» **Instructions for the task**: Check every line below for the word "woman" and copy the ones that have it.

(Material provided Opens)

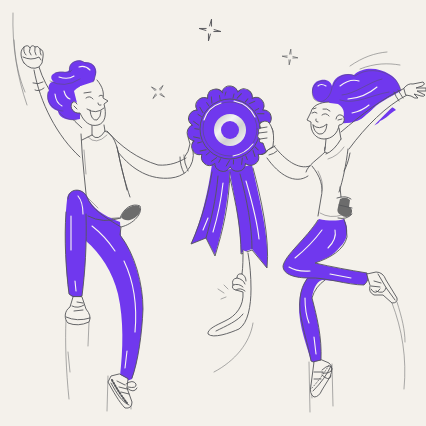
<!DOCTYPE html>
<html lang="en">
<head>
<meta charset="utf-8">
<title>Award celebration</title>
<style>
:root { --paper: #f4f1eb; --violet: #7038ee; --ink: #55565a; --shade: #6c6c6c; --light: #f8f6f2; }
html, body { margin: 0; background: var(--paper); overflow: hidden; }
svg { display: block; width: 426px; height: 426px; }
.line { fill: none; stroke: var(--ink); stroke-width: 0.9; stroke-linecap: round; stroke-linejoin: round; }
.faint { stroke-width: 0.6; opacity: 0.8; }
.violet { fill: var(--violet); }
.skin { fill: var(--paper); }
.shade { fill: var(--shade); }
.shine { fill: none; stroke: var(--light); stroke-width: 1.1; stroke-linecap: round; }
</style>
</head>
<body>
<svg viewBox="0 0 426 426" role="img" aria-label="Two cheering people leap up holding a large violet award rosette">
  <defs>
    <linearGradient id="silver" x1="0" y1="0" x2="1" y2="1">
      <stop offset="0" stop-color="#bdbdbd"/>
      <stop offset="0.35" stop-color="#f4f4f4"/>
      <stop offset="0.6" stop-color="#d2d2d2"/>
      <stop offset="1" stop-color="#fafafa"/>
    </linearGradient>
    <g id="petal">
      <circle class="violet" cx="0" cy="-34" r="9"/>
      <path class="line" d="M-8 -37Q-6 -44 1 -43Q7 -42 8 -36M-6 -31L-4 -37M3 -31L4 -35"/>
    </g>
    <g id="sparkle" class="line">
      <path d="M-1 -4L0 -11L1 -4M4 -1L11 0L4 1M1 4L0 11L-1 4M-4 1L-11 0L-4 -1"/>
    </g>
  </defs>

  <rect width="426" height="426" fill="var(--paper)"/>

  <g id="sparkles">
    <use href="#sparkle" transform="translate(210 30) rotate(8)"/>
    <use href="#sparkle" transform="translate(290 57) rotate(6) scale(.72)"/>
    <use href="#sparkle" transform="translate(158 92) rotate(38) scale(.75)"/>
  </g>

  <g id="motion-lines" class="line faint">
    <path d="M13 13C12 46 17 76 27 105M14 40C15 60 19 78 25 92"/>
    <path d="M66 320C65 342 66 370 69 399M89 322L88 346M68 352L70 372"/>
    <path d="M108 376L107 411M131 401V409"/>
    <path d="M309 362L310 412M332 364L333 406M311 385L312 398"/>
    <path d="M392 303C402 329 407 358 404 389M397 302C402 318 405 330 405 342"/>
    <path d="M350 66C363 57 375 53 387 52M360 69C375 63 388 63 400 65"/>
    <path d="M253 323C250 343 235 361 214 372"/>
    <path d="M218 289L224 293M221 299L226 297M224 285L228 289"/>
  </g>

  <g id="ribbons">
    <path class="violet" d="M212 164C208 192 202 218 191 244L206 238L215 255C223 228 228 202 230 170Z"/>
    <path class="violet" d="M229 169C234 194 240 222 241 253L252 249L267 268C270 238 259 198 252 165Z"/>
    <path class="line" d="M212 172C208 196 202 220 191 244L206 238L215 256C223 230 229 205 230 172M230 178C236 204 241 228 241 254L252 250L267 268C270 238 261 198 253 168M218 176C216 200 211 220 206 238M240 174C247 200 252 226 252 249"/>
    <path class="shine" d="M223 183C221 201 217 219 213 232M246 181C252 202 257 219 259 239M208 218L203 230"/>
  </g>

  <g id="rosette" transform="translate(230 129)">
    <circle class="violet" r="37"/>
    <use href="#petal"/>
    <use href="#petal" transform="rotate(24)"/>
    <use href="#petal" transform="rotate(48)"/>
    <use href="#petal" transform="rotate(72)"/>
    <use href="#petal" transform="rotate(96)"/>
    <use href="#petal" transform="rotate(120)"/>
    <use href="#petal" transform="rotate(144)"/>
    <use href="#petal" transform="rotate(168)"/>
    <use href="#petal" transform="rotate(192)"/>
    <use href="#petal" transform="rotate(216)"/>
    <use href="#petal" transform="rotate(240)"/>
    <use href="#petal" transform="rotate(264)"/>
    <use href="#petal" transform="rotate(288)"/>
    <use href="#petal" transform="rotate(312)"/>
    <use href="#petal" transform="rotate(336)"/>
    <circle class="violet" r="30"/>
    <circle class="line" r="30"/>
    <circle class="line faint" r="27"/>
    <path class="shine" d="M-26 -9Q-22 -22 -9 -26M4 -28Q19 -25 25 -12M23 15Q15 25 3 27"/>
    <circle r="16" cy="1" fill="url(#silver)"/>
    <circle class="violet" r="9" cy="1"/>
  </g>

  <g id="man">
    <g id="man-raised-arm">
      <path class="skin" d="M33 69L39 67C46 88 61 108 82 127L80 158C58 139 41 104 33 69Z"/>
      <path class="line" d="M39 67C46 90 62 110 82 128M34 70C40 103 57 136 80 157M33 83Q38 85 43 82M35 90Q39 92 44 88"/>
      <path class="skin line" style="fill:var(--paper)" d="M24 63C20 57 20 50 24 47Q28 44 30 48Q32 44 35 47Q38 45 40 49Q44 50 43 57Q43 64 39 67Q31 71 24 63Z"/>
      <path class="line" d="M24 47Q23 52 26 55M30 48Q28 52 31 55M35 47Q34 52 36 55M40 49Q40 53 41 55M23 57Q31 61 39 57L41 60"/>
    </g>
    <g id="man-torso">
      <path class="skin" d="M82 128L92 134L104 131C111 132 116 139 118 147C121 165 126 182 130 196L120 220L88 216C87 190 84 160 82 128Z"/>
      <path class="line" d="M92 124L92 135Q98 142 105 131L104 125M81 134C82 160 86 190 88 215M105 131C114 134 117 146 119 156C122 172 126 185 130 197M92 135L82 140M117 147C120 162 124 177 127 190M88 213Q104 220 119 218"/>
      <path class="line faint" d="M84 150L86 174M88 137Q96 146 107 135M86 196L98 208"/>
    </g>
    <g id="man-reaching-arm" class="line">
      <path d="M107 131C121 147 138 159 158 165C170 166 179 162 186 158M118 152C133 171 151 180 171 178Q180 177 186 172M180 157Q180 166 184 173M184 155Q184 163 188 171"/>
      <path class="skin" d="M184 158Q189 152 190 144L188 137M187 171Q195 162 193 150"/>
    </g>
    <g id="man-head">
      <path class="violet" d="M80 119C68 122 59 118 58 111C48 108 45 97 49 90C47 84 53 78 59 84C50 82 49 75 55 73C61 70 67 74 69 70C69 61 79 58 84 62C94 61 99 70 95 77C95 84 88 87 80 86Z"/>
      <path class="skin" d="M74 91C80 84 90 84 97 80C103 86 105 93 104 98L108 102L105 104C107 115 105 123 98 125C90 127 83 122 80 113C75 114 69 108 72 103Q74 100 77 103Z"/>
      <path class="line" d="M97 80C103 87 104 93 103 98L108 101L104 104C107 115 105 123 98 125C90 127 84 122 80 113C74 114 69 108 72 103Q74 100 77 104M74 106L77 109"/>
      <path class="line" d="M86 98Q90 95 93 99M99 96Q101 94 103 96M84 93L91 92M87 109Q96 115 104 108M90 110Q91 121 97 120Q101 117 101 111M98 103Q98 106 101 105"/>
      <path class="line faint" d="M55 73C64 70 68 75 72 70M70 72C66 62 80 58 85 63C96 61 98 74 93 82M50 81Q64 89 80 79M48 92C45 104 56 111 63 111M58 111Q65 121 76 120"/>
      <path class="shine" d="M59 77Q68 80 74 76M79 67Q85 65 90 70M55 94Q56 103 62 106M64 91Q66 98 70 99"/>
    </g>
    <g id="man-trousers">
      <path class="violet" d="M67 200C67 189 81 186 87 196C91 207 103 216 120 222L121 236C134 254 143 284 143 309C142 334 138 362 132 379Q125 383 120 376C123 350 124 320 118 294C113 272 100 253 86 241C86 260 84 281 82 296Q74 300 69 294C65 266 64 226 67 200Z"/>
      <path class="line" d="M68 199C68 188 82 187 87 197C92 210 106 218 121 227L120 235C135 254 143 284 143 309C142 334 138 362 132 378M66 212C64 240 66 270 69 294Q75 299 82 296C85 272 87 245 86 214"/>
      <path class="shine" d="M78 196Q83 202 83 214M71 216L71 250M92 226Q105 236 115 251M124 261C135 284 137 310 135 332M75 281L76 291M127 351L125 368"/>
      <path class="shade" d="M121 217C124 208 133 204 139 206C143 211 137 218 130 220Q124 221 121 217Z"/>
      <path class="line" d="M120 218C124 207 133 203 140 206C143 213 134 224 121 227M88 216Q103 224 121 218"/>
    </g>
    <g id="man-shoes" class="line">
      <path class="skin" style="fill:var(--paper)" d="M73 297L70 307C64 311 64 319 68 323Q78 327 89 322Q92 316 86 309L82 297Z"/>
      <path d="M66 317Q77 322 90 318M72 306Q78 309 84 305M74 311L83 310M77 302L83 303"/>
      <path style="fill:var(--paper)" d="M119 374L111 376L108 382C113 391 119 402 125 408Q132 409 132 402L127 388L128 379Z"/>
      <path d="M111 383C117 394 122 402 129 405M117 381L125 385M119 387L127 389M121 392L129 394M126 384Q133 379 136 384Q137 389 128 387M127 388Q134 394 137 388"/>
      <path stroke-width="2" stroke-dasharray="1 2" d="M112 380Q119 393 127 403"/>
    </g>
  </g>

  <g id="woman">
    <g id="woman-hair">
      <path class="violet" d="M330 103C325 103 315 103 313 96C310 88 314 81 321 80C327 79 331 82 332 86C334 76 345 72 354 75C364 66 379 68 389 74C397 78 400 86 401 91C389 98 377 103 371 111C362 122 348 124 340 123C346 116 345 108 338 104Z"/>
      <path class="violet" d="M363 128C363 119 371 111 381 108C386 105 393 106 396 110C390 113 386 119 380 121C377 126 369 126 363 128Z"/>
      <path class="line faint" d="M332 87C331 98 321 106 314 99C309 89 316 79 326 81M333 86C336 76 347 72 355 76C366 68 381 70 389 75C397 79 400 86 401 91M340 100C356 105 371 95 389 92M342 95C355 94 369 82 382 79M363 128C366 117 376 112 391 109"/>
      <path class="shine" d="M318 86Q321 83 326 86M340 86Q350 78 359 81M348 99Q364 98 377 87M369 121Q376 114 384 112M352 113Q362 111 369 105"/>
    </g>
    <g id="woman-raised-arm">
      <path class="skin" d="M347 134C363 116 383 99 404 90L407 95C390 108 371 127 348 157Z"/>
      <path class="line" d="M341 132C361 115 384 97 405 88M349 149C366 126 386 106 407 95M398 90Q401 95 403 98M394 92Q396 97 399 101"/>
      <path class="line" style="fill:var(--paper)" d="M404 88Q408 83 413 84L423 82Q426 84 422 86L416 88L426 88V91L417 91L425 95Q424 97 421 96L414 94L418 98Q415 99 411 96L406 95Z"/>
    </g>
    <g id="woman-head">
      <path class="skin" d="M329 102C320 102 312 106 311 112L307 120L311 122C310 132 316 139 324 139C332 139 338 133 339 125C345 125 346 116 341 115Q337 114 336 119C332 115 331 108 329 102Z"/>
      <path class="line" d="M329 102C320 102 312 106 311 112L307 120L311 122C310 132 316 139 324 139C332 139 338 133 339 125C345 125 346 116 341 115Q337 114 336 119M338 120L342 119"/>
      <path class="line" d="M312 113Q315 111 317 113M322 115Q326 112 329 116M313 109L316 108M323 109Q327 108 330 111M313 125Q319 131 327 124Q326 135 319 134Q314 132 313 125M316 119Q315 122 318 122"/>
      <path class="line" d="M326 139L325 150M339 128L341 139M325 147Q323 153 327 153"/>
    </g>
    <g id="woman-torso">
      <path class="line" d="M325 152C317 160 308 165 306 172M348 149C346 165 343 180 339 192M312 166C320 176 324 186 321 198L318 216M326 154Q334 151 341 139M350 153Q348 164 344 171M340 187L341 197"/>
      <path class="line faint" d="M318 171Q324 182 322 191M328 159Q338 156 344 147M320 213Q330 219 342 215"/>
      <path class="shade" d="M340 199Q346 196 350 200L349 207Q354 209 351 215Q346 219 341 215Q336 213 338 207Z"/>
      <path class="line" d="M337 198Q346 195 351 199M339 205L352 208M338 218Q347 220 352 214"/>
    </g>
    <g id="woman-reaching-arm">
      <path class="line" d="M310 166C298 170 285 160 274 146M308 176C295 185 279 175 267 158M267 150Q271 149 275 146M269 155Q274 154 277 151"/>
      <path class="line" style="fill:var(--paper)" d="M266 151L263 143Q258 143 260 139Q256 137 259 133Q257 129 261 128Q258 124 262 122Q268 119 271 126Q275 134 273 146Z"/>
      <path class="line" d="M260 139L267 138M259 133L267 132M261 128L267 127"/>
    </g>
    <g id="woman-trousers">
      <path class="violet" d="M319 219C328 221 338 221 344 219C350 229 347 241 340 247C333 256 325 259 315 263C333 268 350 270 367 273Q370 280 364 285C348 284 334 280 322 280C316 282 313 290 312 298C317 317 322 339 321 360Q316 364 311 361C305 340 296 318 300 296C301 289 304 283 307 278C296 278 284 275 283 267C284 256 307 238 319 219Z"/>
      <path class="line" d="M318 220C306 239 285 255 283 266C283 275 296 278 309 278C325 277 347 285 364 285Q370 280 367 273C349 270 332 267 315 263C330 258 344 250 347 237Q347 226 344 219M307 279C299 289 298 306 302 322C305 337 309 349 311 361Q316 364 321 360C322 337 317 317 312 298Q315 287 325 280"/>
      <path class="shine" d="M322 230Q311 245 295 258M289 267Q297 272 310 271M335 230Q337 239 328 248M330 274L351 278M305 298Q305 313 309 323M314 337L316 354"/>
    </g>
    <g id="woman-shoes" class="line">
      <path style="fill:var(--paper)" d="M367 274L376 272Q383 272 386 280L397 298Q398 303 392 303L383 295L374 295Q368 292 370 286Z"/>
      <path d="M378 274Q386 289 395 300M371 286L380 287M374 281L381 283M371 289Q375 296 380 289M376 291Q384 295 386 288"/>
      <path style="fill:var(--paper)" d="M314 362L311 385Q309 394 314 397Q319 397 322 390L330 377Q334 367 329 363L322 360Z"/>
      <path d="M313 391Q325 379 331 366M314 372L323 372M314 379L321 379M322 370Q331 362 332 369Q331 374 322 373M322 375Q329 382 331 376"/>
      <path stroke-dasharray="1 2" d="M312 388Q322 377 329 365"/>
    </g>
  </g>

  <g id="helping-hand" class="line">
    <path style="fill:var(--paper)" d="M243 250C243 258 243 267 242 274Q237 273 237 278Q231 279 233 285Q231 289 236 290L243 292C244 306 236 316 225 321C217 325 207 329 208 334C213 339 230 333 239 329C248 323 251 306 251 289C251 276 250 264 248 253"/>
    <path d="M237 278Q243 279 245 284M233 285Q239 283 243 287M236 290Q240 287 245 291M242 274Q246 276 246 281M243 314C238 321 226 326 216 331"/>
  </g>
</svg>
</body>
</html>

(Material provided Closes)

» **Task solution**:
  <g id="woman">
    <g id="woman-hair">
    <g id="woman-raised-arm">
    <g id="woman-head">
    <g id="woman-torso">
    <g id="woman-reaching-arm">
    <g id="woman-trousers">
    <g id="woman-shoes" class="line">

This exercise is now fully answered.